Now about counting the vote:  It should no doubt be done by ballot or a standing counted vote.  If it is done by ballot, be sure that you have representatives on both sides to count the ballots.  In counting the vote, there should be three tellers.  The question presented to the members by the presiding officer should be stated this way, "All those in favor of removed director A from office, mark "yes" on the ballot if you want to remove, and mark "no" on the ballot to keep in office."  It must be specifically clear to the members how to vote.  If it is not clear be sure you rise and ask the presiding officer to state it so that all understand. If ballots are made it should have the director's name and a place to mark "yes" or "no" for removing.

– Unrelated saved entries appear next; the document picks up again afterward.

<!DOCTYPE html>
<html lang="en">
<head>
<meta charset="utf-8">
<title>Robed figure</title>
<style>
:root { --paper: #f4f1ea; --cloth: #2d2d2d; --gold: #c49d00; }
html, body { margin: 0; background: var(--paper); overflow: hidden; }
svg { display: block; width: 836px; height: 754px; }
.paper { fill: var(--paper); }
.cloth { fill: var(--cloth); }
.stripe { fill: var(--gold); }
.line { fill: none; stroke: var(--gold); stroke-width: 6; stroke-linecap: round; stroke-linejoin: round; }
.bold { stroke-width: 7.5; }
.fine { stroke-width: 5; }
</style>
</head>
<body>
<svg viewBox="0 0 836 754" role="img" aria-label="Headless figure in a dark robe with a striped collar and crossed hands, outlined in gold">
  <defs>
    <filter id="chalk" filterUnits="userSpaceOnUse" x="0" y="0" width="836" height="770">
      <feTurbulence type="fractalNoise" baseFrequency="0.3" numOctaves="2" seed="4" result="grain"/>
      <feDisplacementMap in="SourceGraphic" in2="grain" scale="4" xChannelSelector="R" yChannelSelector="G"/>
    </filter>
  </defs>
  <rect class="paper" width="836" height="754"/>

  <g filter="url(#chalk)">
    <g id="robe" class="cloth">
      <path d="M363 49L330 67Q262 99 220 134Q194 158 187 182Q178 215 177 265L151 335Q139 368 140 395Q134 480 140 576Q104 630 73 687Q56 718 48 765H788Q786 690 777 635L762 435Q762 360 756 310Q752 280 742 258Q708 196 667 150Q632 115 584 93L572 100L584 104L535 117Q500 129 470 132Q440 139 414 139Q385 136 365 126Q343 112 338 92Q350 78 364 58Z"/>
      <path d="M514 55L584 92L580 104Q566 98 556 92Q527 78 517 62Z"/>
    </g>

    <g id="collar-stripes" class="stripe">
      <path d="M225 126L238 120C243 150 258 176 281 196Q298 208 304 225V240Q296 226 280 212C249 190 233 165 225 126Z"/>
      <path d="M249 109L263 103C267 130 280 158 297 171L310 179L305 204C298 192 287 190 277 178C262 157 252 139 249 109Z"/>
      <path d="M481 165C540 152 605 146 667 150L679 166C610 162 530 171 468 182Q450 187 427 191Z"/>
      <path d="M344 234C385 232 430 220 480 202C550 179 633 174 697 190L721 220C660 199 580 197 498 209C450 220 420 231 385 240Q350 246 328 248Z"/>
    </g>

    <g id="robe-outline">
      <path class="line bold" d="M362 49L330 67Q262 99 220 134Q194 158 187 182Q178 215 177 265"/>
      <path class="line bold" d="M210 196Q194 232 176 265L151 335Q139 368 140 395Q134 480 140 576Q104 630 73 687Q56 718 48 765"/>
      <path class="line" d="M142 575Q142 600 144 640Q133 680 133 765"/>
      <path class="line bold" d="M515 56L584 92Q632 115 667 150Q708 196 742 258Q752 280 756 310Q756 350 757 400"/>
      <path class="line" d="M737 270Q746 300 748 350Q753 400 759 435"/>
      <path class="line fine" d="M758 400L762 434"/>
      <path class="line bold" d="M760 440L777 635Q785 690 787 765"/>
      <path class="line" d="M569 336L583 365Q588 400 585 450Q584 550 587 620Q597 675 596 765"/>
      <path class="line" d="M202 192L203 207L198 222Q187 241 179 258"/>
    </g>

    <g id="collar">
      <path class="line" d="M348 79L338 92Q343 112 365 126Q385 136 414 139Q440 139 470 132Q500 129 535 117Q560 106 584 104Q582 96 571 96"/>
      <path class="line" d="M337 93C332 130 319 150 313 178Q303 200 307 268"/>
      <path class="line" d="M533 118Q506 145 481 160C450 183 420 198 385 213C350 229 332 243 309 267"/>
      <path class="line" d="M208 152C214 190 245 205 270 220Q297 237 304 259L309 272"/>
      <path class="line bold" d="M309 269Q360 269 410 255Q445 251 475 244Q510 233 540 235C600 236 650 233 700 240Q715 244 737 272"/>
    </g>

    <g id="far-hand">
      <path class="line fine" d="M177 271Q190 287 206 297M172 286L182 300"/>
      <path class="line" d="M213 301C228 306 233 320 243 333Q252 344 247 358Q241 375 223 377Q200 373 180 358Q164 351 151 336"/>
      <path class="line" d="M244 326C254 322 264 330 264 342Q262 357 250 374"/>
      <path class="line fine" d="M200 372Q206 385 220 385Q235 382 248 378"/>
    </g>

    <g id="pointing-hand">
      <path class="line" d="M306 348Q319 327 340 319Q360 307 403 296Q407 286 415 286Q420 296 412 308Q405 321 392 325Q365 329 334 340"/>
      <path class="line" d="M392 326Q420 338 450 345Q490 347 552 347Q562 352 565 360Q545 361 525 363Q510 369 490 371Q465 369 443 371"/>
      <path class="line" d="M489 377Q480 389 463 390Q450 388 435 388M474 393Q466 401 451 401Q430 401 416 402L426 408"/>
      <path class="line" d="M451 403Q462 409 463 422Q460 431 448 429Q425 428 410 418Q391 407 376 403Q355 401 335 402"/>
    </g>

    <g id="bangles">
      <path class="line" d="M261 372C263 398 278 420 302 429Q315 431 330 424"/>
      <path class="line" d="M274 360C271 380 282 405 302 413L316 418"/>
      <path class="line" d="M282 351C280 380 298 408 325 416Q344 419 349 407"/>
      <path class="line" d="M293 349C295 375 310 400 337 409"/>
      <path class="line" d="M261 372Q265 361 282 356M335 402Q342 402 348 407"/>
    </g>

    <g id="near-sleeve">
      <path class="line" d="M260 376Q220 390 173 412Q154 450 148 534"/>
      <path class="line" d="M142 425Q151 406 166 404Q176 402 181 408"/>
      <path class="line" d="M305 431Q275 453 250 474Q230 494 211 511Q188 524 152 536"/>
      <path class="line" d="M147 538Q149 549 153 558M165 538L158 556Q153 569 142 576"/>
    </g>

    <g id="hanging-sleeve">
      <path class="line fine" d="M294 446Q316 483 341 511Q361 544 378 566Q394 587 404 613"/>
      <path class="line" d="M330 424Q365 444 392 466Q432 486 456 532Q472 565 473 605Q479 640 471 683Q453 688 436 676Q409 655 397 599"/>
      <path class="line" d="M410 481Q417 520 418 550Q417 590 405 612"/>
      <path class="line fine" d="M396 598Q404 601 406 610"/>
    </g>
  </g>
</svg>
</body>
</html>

In counting the ballots, no blank ballots are counted.  They are abstentions which means not voting at all.  These ballots are put aside and not counted in the total votes.  First count the number of ballots that are marked either yes or no.  That gives you the total to figure  the number required to remove.  If 50 ballots are marked, a majority would be 26 to remove.  If it takes two-thirds it would be 33 to remove.  So on a Teller's sheet is would say "Number of Votes Cast"  50.  Number to remove "26 or 33"  Then count the votes.  Be sure that two people are counting so that their numbers match.  If someone gets either 26 or 33 votes, depending on the number to remove, then they are removed.  Be sure to elect people to fill the vacancies as you go along or you will not have a board at all.

You might want to look in on this web site CHORE.  It is out of Arizona and deals with HOA's.

The Parliamentarian